Thanks, Linda, for your always interesting commentary on assessment and teaching and learning.
Reply Madeleine
2:39 PM on January 26, 2017 
It's certainly true that teachers generally don't have degrees in educational research. And since, in many institutions, it's teachers who have been asked to analyze their "assessment data," this is probably one reason why it never leads to overall change.

I would like to know, though, how much attention has been given to the criticisms of the assessment movement. Every teacher knows that when almost everyone dislikes an assignment, or gets nothing out of it, or does badly on it, the problem is with the *assignment,* not the students.

Could it not be that perhaps - just maybe - assessment doesn't really solve our problems?

For instance, I wonder if maybe the "assessment" movement is looking in the wrong place?

To take one example: If we have decided that student *outcomes* are more important than their progress through the various courses they're taking, we need to ditch the GPA system and instead require colleges to administer uniform end-of-year exams for all subjects. That's what the European colleges do. That's what all institutions do, in fact, when they really want to find out what you know. No one cares about your law school GPA; you have to pass the bar exam.

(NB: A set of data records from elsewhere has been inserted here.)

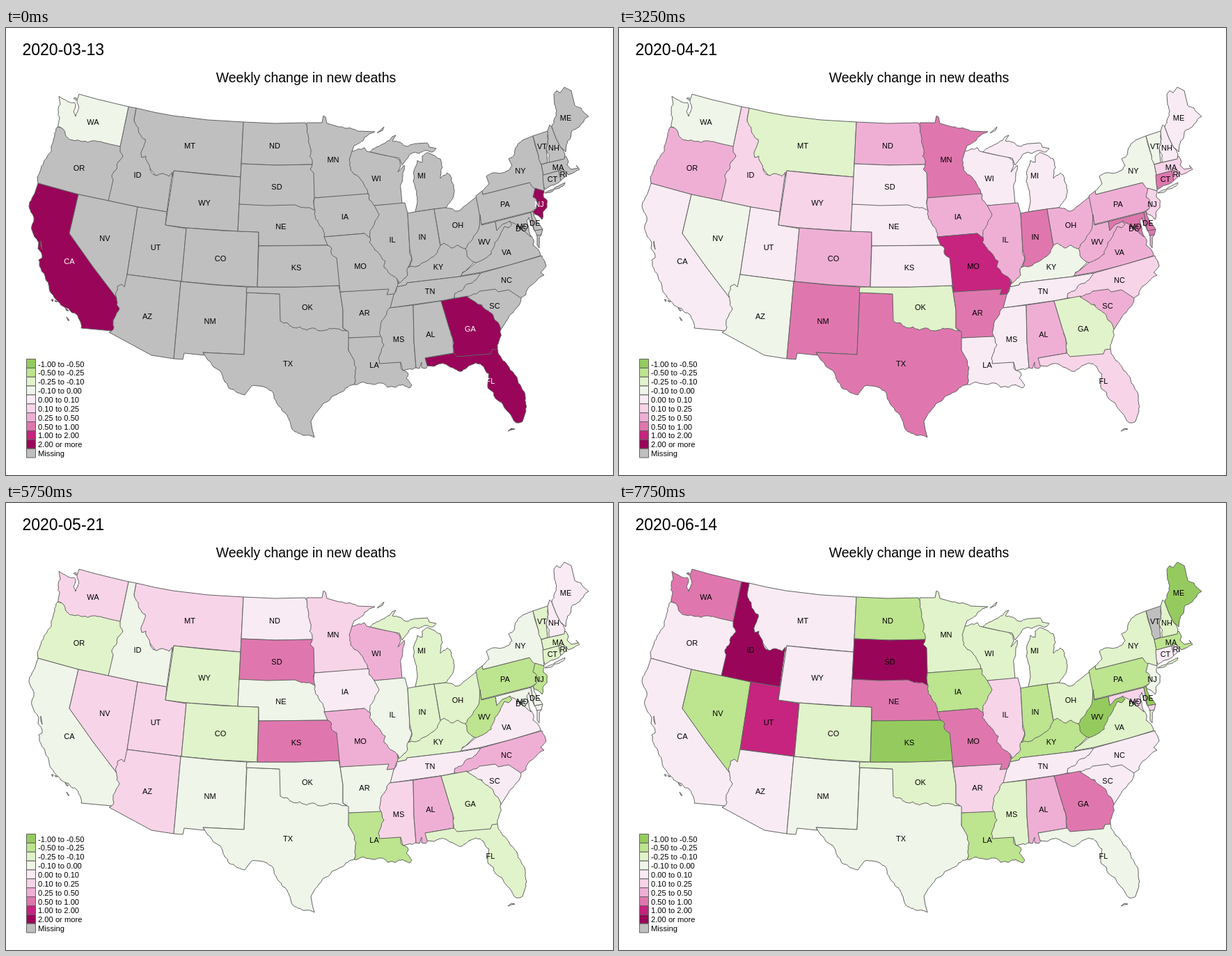
Animation of 872 by 642 pixels, one loop 8000 ms. Source, as an HTML page with a canvas:

```html
<!DOCTYPE html>
<html lang="en">
<head>
<meta charset="utf-8">
<title>Weekly change in new deaths</title>
<style>
html, body { margin: 0; width: 100%; height: 100%; overflow: hidden; background: #fff; }
canvas { display: block; }
</style>
</head>
<body>
<canvas id="map" width="872" height="642"></canvas>
<script>
const ctx = document.getElementById('map').getContext('2d');
const FONT = '"Liberation Sans", Arial, sans-serif';
const STEP = 250, STEPS = 32;
const KEY_STEPS = [0, 6, 11, 16, 20, 26, 31];
const MISSING = 10;
const CLASSES = [
  ['#95cb5e', '-1.00 to -0.50'], ['#bde48f', '-0.50 to -0.25'],
  ['#e1f3ca', '-0.25 to -0.10'], ['#eff5e8', '-0.10 to 0.00'],
  ['#f9ebf3', '0.00 to 0.10'], ['#f8d4e8', '0.10 to 0.25'],
  ['#efafd5', '0.25 to 0.50'], ['#df77ae', '0.50 to 1.00'],
  ['#c6247e', '1.00 to 2.00'], ['#990559', '2.00 or more'],
  ['#bfbfbf', 'Missing']
];
const states = [];

const noise = (x, y) => {
  const v = Math.sin(x * 12.9898 + y * 78.233) * 43758.5453;
  return v - Math.floor(v);
};

// Midpoint displacement; the result is the same from either end.
function roughLine(path, a, b) {
  const flip = a[0] > b[0] || (a[0] === b[0] && a[1] > b[1]) ? -1 : 1;
  const dx = (b[0] - a[0]) * flip, dy = (b[1] - a[1]) * flip;
  if (Math.hypot(dx, dy) < 4.5) return path.lineTo(b[0], b[1]);
  const mx = (a[0] + b[0]) / 2, my = (a[1] + b[1]) / 2;
  const k = (noise(mx, my) - 0.5) * 0.3;
  const mid = [mx - dy * k, my + dx * k];
  roughLine(path, a, mid);
  roughLine(path, mid, b);
}

// "x,y" is a straight step, "~x,y" a ragged one, "/" starts another ring.
function outline(text) {
  const path = new Path2D();
  for (const ring of text.split('/')) {
    let last = null;
    for (const word of ring.trim().split(/\s+/)) {
      const point = word.replace('~', '').split(',').map(Number);
      if (!last) path.moveTo(...point);
      else if (word[0] === '~') roughLine(path, last, point);
      else path.lineTo(...point);
      last = point;
    }
    path.closePath();
  }
  return path;
}

// Later states cover the hidden edges of earlier ones.
function state(name, keys, x, y, shape) {
  const levels = [...keys].map(c => c === 'x' ? MISSING : +c);
  states.push({ name, levels, x, y, path: outline(shape) });
}

state('MT', 'x940094', 264, 169, '187,115 213,121 240,126 290,132 341,135 337,214 241,205 239,213 215,212 190,180 184,131');
state('OR', 'x674214', 105, 201, '74,142 ~70,155 ~65,170 ~58,187 ~50,203 ~45,214 46,223 75,231 104,239 147,248 172,210 172,166 125,155');
state('ID', 'x990419', 189, 211, '176,113 187,115 184,131 ~190,143 ~192,152 ~200,160 ~196,174 ~195,186 ~201,184 ~206,197 ~211,210 ~217,212 ~224,209 ~234,213 239,207 231,264 189,257 147,248 154,218 ~152,211 ~159,202 ~168,185 ~164,178 164,170');
state('WA', '3717647', 125, 135, '105,95 130,102 155,108 176,113 164,170 150,167 138,164 ~125,162 ~110,163 ~96,161 ~88,157 ~84,148 ~75,142 ~77,130 ~75,119 ~78,110 76,98 82,102 ~89,106 ~98,107 ~100,112 ~97,120 ~100,127 ~103,120 ~104,111 ~102,104 / 97,101 101,100 101,104');
state('CA', '9962424', 91, 335, '46,223 75,231 104,239 91,295 125,343 160,389 168,398 163,428 152,435 108,431 ~107,422 ~101,411 ~95,409 ~90,403 ~84,401 ~75,393 ~65,381 ~62,371 ~57,361 ~50,345 ~47,333 52,330 ~46,317 47,308 ~41,300 ~37,284 ~40,272 ~35,262 ~34,250 ~41,238 / 50,306 50,312 52,318 51,312 / 65,390 68,390 67,393 / 70,391 74,393 71,393 / 85,402 90,406 87,406 / 87,415 91,420 89,420');
state('NV', 'x825541', 142, 302, '104,239 147,248 189,257 174,354 175,370 160,389 125,343 91,295');
state('UT', 'x952728', 215, 315, '189,257 231,264 229,283 259,288 252,364 174,354');
state('AZ', 'x951724', 203, 414, '174,354 251,364 241,475 209,470 148,437 152,435 ~155,430 ~154,423 ~158,412 ~163,403 ~159,391 ~160,371 166,368 170,372');
state('WY', 'xx90x24', 285, 251, '241,205 288,210 337,214 333,292 259,287 229,283');
state('CO', 'x967302', 308, 331, '259,287 310,291 363,293 361,372 306,369 252,364');
state('NM', 'x985423', 293, 421, '251,364 300,369 346,372 342,469 283,466 285,470 256,467 254,476 241,475');
state('TX', 'x976413', 405, 482, '346,380 393,382 410,410 480,425 493,436 492,463 510,490 500,512 ~488,517 ~476,526 ~463,536 ~450,547 ~443,556 438,565 440,577 443,588 ~430,585 ~411,576 ~404,556 ~392,543 ~385,528 ~375,517 ~363,514 ~352,515 343,527 ~333,524 ~320,517 ~314,508 ~311,499 ~300,488 ~290,477 283,466 342,469');
state('OK', 'x922242', 433, 401, '346,372 412,372 478,370 480,379 484,405 484,431 ~490,435 ~476,432 ~465,431 ~455,435 ~442,431 ~432,434 ~422,429 ~412,430 ~405,424 ~394,421 393,382 345,380');
state('LA', 'x952111', 529, 484, '492,445 538,442 548,455 542,475 567,480 567,488 ~578,497 ~575,503 ~583,513 580,517 ~570,512 ~560,516 ~548,516 ~540,510 ~528,512 ~515,509 ~500,512 ~501,500 ~503,488 ~500,477 492,463');
state('NE', 'x943327', 395, 285, '335,253 415,248 450,255 462,290 462,312 363,313 363,293 333,292');
state('KS', 'x961770', 417, 344, '363,313 462,312 482,320 482,370 478,370 420,372 361,372');
state('MN', 'x986452', 470, 189, '432,136 454,136 456,126 459,128 461,137 475,141 ~490,144 ~505,148 530,149 ~515,157 ~500,169 497,177 510,190 524,225 519,239 443,244 432,190');
state('ND', 'x991081', 386, 169, '341,135 386,137 430,136 ~434,155 ~437,172 ~440,196 388,197 338,195');
state('SD', 'x009589', 389, 228, '338,195 388,197 440,196 ~437,203 442,208 443,244 ~442,252 ~444,262 ~436,258 ~425,258 415,254 375,255 335,253');
state('IA', 'x967521', 487, 271, '443,244 519,238 537,245 540,285 521,302 515,295 457,300 ~450,282 ~444,262 ~442,252');
state('AR', 'x978065', 515, 409, '480,379 550,374 564,382 553,425 538,443 492,445 492,436 484,431 484,405');
state('MO', 'x987847', 509, 342, '457,300 515,295 521,300 545,310 556,340 564,370 ~560,375 ~557,382 547,383 550,375 480,379 475,330 ~467,322 ~468,317 ~462,312');
state('WI', 'x853572', 532, 216, '497,177 ~515,172 518,177 545,183 ~560,186 ~566,190 ~567,198 563,207 572,197 ~570,212 ~567,230 569,252 529,255 ~522,247 ~519,233 ~507,214 ~495,204 ~493,190');
state('MI', 'x952212', 597, 212, '588,264 615,260 632,258 ~638,250 ~643,240 ~643,230 ~640,215 ~634,208 ~628,212 624,216 ~625,208 ~627,200 ~624,188 ~615,183 606,179 ~598,184 598,193 ~591,190 ~586,205 ~585,220 ~590,235 ~591,250 / 523,178 ~532,171 ~545,165 ~555,156 560,154 555,162 ~566,164 ~578,170 ~590,166 605,165 ~608,171 618,173 ~613,178 ~603,176 ~594,180 ~583,180 ~575,189 569,197 565,187 545,183 / 533,151 543,142 541,147');
state('VA', 'x984262', 719, 322, '648,357 682,351 725,340 768,327 ~765,319 ~757,312 ~758,304 ~751,296 742,285 728,275 716,277 695,300 680,330 675,337 663,347 / 763,298 769,296 ~766,316 763,312');
state('KY', 'x842401', 621, 343, '562,372 575,369 576,366 652,357 ~662,347 672,337 674,322 650,305 620,305 570,340');
state('IL', 'x974425', 555, 304, '529,255 573,251 577,266 580,318 ~583,330 ~578,343 ~577,355 ~570,362 ~564,367 ~558,357 ~550,352 ~543,344 ~545,335 ~538,327 ~530,319 ~522,308 ~523,295 ~530,278 ~536,268');
state('IN', 'x977131', 598, 300, '577,266 588,264 615,260 624,313 ~620,322 ~607,333 ~599,337 ~588,343 ~578,344 ~583,330 580,318');
state('OH', 'x965212', 649, 283, '615,260 632,258 ~645,263 ~660,255 675,243 688,265 684,300 660,317 ~650,312 ~640,316 ~630,309 624,312');
state('NC', 'x964574', 719, 362, '682,352 725,340 770,327 ~774,335 776,342 ~768,351 773,355 ~762,363 ~752,371 ~747,383 739,388 700,385 644,388 643,375');
state('TN', 'x944444', 609, 378, '552,402 630,391 644,388 ~645,381 ~655,377 ~665,367 ~675,362 682,352 652,357 576,366 575,369 561,372 ~557,383');
state('MS', 'x952542', 564, 447, '551,402 585,398 586,450 589,488 ~578,490 570,492 567,480 536,482 ~535,475 ~538,467 ~543,455 ~538,442 ~540,420 ~547,407');
state('AL', 'x965756', 610, 440, '585,398 625,392 637,432 ~642,448 643,467 602,474 ~607,484 603,489 597,488 597,480 594,489 589,488 586,450');
state('FL', '9963223', 696, 507, '602,474 643,467 690,455 706,461 ~714,478 ~725,492 ~736,510 ~746,530 ~747,550 742,565 ~733,567 ~723,553 ~714,541 ~703,532 ~700,523 693,518 ~694,497 ~686,486 ~675,481 ~665,485 ~655,493 ~645,490 ~632,483 ~615,486 605,485 / 721,579 726,575 731,576 726,577');
state('GA', '9822127', 667, 432, '625,392 663,385 715,420 711,433 ~708,450 ~706,461 698,462 696,468 648,472 643,466 ~642,447 637,432');
state('SC', 'x958164', 702, 399, '662,386 ~680,378 703,375 707,379 722,376 740,388 ~733,402 ~722,416 711,433 ~703,420 ~690,405 ~675,394');
state('PA', 'x965111', 717, 253, '675,241 684,234 685,239 752,222 770,235 769,255 754,264 683,282');
state('WV', 'x982100', 687, 307, '681,268 683,283 703,278 705,291 ~713,281 ~722,277 727,282 722,287 716,285 ~711,294 ~702,308 ~697,325 ~685,333 ~675,337 ~664,330 ~660,317 ~663,311 ~672,299 ~680,284');
state('MD', 'x985335', 742, 285, '703,278 754,265 759,291 771,289 769,297 ~762,298 ~758,289 ~753,280 751,272 ~748,277 ~750,284 ~751,291 754,300 ~748,295 ~741,290 ~734,284 ~724,277 ~713,282 705,291');
state('DE', 'x976330', 760, 280, '754,265 757,263 ~759,271 ~765,280 771,289 759,291');
state('NY', 'x951412', 739, 205, '685,239 684,234 ~694,224 690,213 ~700,208 ~718,206 ~727,198 722,188 ~734,170 ~742,161 757,155 760,168 764,180 769,196 772,211 773,234 ~756,228 752,222 / 774,237 ~789,229 803,222 ~795,230 ~782,236');
state('NJ', '9963113', 766, 253, '760,230 773,234 ~772,243 777,247 ~777,258 ~770,275 ~764,269 ~757,264 ~764,252 ~757,243');
state('CT', 'x993214', 785, 217, '771,211 794,205 797,219 ~783,226 774,232 772,225');
state('RI', 'x991224', 801, 210, '794,205 801,203 ~805,212 797,219');
state('MA', 'x981221', 793, 200, '769,196 780,193 798,189 804,184 ~808,192 806,197 812,203 822,201 819,197 824,203 ~815,208 808,211 801,203 772,211');
state('VT', 'x24204x', 770, 170, '757,155 778,148 ~779,160 ~776,172 778,193 769,196 ~764,180');
state('NH', 'x845712', 787, 172, '778,148 781,139 784,142 790,158 797,172 ~803,181 802,188 780,193 ~776,172 ~779,160');
state('ME', 'x961070', 804, 129, '784,142 ~788,130 ~788,110 787,95 791,90 796,93 802,85 812,90 817,111 ~826,115 ~830,121 837,127 ~826,138 ~820,144 ~812,150 ~811,158 ~805,168 804,178 ~797,172 790,158');
state('DC', 'xxxxxxx', 740, 288, '739,285 742,287 740,290');

function levelAt(s, step) {
  let i = KEY_STEPS.length - 1;
  while (KEY_STEPS[i] > step) i--;
  const from = s.levels[i], to = s.levels[i + 1];
  if (step === KEY_STEPS[i]) return from;
  const part = (step - KEY_STEPS[i]) / (KEY_STEPS[i + 1] - KEY_STEPS[i]);
  if (from === MISSING || to === MISSING)
    return part > 0.1 + 0.75 * noise(s.x, s.y) ? to : from;
  return Math.round(from + (to - from) * part);
}

function write(text, x, y, size, align = 'left', color = '#000') {
  ctx.font = size + 'px ' + FONT;
  ctx.textAlign = align;
  ctx.fillStyle = color;
  ctx.fillText(text, x, y);
}

function drawLegend() {
  const height = 12.87;
  CLASSES.forEach(([color, label], i) => {
    const y = 475.5 + i * height;
    ctx.fillStyle = color;
    ctx.fillRect(29.5, y, 13, height);
    ctx.strokeRect(29.5, y, 13, height);
    write(label, 46, y + 11, 11.2);
  });
}

function draw(step) {
  ctx.fillStyle = '#fff';
  ctx.fillRect(0, 0, 872, 642);
  ctx.strokeStyle = '#626262';
  ctx.lineWidth = 1;
  ctx.lineJoin = 'round';
  const date = new Date(Date.UTC(2020, 2, 13 + 3 * step));
  write(date.toISOString().slice(0, 10), 23.5, 39, 23);
  write('Weekly change in new deaths', 431, 78, 19.5, 'center');

  const levels = states.map(s => levelAt(s, step));
  states.forEach((s, i) => {
    ctx.fillStyle = CLASSES[levels[i]][0];
    ctx.fill(s.path);
    ctx.stroke(s.path);
  });
  states.forEach((s, i) => {
    const light = levels[i] === 9 && step < 3;
    write(s.name, s.x, s.y + 4, 11, 'center', light ? '#fff' : '#000');
  });
  drawLegend();
}

let shown = -1;
function tick() {
  const step = Math.floor(performance.now() / STEP) % STEPS;
  if (step !== shown) draw(shown = step);
  requestAnimationFrame(tick);
}
tick();
</script>
</body>
</html>
```
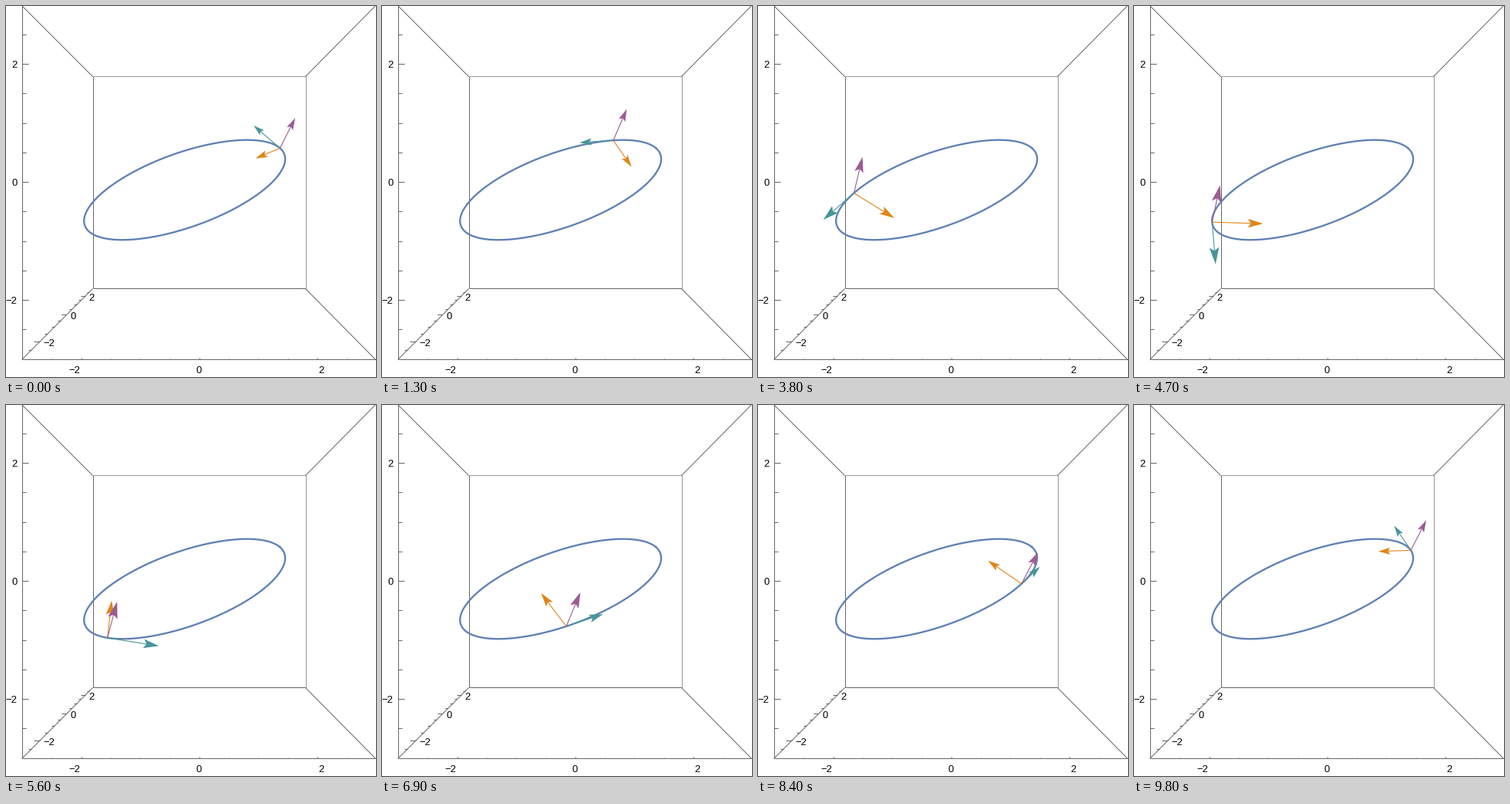
A matplotlib script that plays this animation: 480 px wide and 481 px high, repeating every 9.9 s.

```python
import numpy as np
import matplotlib.pyplot as plt
from matplotlib.animation import FuncAnimation
from matplotlib.patches import Polygon

W, H, DPI = 480, 481, 100
PX = 72 / DPI                      # one pixel in points
CENTER = np.array([250.4, 228.7])
EYE, FOCAL = 12, 688.5             # camera distance and focal length
STEPS = 100                        # steps in a full turn
FRAMES = 99

CURVE = "#5e81b5"
TEAL, ORANGE, PURPLE = "#47959b", "#e08519", "#9a5c92"
GREY = "#666666"

# Orthonormal frame of the tilted ellipse
major = np.array([0.708, 0.640, 0.2994])
major /= np.linalg.norm(major)
minor = np.array([-0.648, 0.418, 0.637])
minor -= major * (minor @ major)
minor /= np.linalg.norm(minor)
normal = np.cross(major, minor)


def scale(p):
    return FOCAL / (EYE + p[..., 1])


def project(p):
    p = np.asarray(p, float)
    s = scale(p)
    return np.stack([CENTER[0] + s * p[..., 0],
                     CENTER[1] - s * p[..., 2]], axis=-1)


def ellipse(t):
    t = np.asarray(t)[..., None]
    return 3 * np.cos(t) * major + np.sin(t) * minor


def frenet(t):
    tangent = -3 * np.sin(t) * major + np.cos(t) * minor
    tangent /= np.linalg.norm(tangent)
    return tangent, np.cross(normal, tangent), normal


# The small surplus keeps the pixel size from being rounded down
fig = plt.figure(figsize=((W + 1e-4) / DPI, (H + 1e-4) / DPI), dpi=DPI,
                 facecolor="white")
ax = fig.add_axes([0, 0, 1, 1])
ax.set_xlim(0, W)
ax.set_ylim(H, 0)
ax.axis("off")


def line(a, b, width=1.0, color=GREY):
    ax.plot([a[0], b[0]], [a[1], b[1]], color=color, lw=width * PX,
            solid_capstyle="butt", zorder=1)


def label(x, y, value, align="center"):
    ax.text(x, y, str(value).replace("-", "\u2212"), family="Liberation Sans",
            fontsize=13 * PX, color="black", ha=align, va="center_baseline",
            zorder=1)


def snap(p):
    return np.floor(p) + 0.5


def draw_box():
    def corner(x, y, z):
        return snap(project([x, y, z]))

    for y in (-3, 3):
        light = "#999999" if y == 3 else GREY
        line(corner(-3, y, -3), corner(-3, y, 3))
        line(corner(-3, y, -3), corner(3, y, -3))
        line(corner(3, y, -3), corner(3, y, 3), color=light)
        line(corner(-3, y, 3), corner(3, y, 3), color=light)
    for x in (-3, 3):
        for z in (-3, 3):
            line(corner(x, -3, z), corner(x, 3, z))


def draw_ticks():
    for v in np.arange(-2.5, 2.6, 0.5):
        big = v % 2 == 0
        x, y = snap(project([-3, -3, v]))
        line((x, y), (x + (8 if big else 5), y))
        x, y = snap(project([v, -3, -3]))
        line((x, y), (x, y - (2.5 if big else 1.8)))
        depth = np.array([-3, v, -3])
        x, y = project(depth)
        size = (0.11 if big else 0.06) * scale(depth)
        line((x - size, snap(y)), (x, snap(y)))

    for v, x, dx, dy in ((-2, 89, 48.5, 436), (0, 250, 83, 401),
                         (2, 408.5, 107, 377)):
        label(14.5, project([-3, -3, v])[1] - 0.2, v, "right")
        label(x, 471, v)
        label(dx, dy, v, "left")


class Arrow:
    HEAD, HALF, NOTCH = 0.3, 0.29, 0.8

    def __init__(self, color):
        self.shaft, = ax.plot([], [], color=color, lw=1.1 * PX,
                              solid_capstyle="butt")
        self.head = Polygon(np.zeros((4, 2)), closed=True, fc=color, ec="none")
        ax.add_patch(self.head)

    def place(self, base, vector):
        end = base + vector
        a, b = project(base), project(end)
        u = (b - a) / np.linalg.norm(b - a)
        side = np.array([-u[1], u[0]])
        size = self.HEAD * scale(end)
        notch = b - u * size * self.NOTCH
        back = b - u * size
        wing = side * size * self.HALF
        self.shaft.set_data([a[0], notch[0]], [a[1], notch[1]])
        self.head.set_xy([b, back + wing, notch, back - wing])
        order = 5 - 0.3 * end[1]   # nearer tips lie on top
        self.shaft.set_zorder(order)
        self.head.set_zorder(order + 0.01)
        return self.shaft, self.head


draw_box()
draw_ticks()
path = project(ellipse(np.linspace(0, 2 * np.pi, 400)))
ax.plot(path[:, 0], path[:, 1], color=CURVE, lw=2.3 * PX, zorder=2)
arrows = [Arrow(c) for c in (TEAL, ORANGE, PURPLE)]


def update(i):
    t = 2 * np.pi * i / STEPS
    base = ellipse(t)
    return [part for arrow, vector in zip(arrows, frenet(t))
            for part in arrow.place(base, vector)]


anim = FuncAnimation(fig, update, frames=FRAMES, interval=100,
                     repeat=True, repeat_delay=0, blit=False)
plt.show()
```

Thus, instead of getting faculty to document, record, analyze and discuss all kinds of assessment data *other* than course grades, maybe we should focus on creating a movement for abolishing the practice of instructor-grading and GPA.
Reply Craig Pepin
1:41 PM on January 26, 2017 
Thanks for sharing these results, Linda. You're a tough grader! But yes, I agree that after this long we should be prepared to be tough.
What this evidence says to me, is that it is REALLY hard to move from assessment data to meaningful curricular and pedagogical change. It's much easier to collect good (or "good enough") assessment data, than it is to get teachers and administrators to take it seriously enough to institute changes in response to the data. Charlie Blaich and Kathy Wise have written eloquently on this, as have others.
The lack of strong agreement about the success of assessment efforts might have to do both with the difficulty in using assessment results to inform teaching and curriculum, and how depressing it is to constantly see the lack of impact our efforts have.
Reply Debbie Kell
11:11 AM on January 26, 2017 
These findings and your very appropriate conclusions are sobering. It strikes me that faculty and academic leaders, while having advanced degrees, do not necessarily have degrees or credits in education or educational research. The K-12 sector teachers seem to have a better grasp on the value of using evidence to inform decisions - perhaps the teacher education programs leading to teacher certification are doing a better job of exposing their students to assessment practices that measurably inform practice.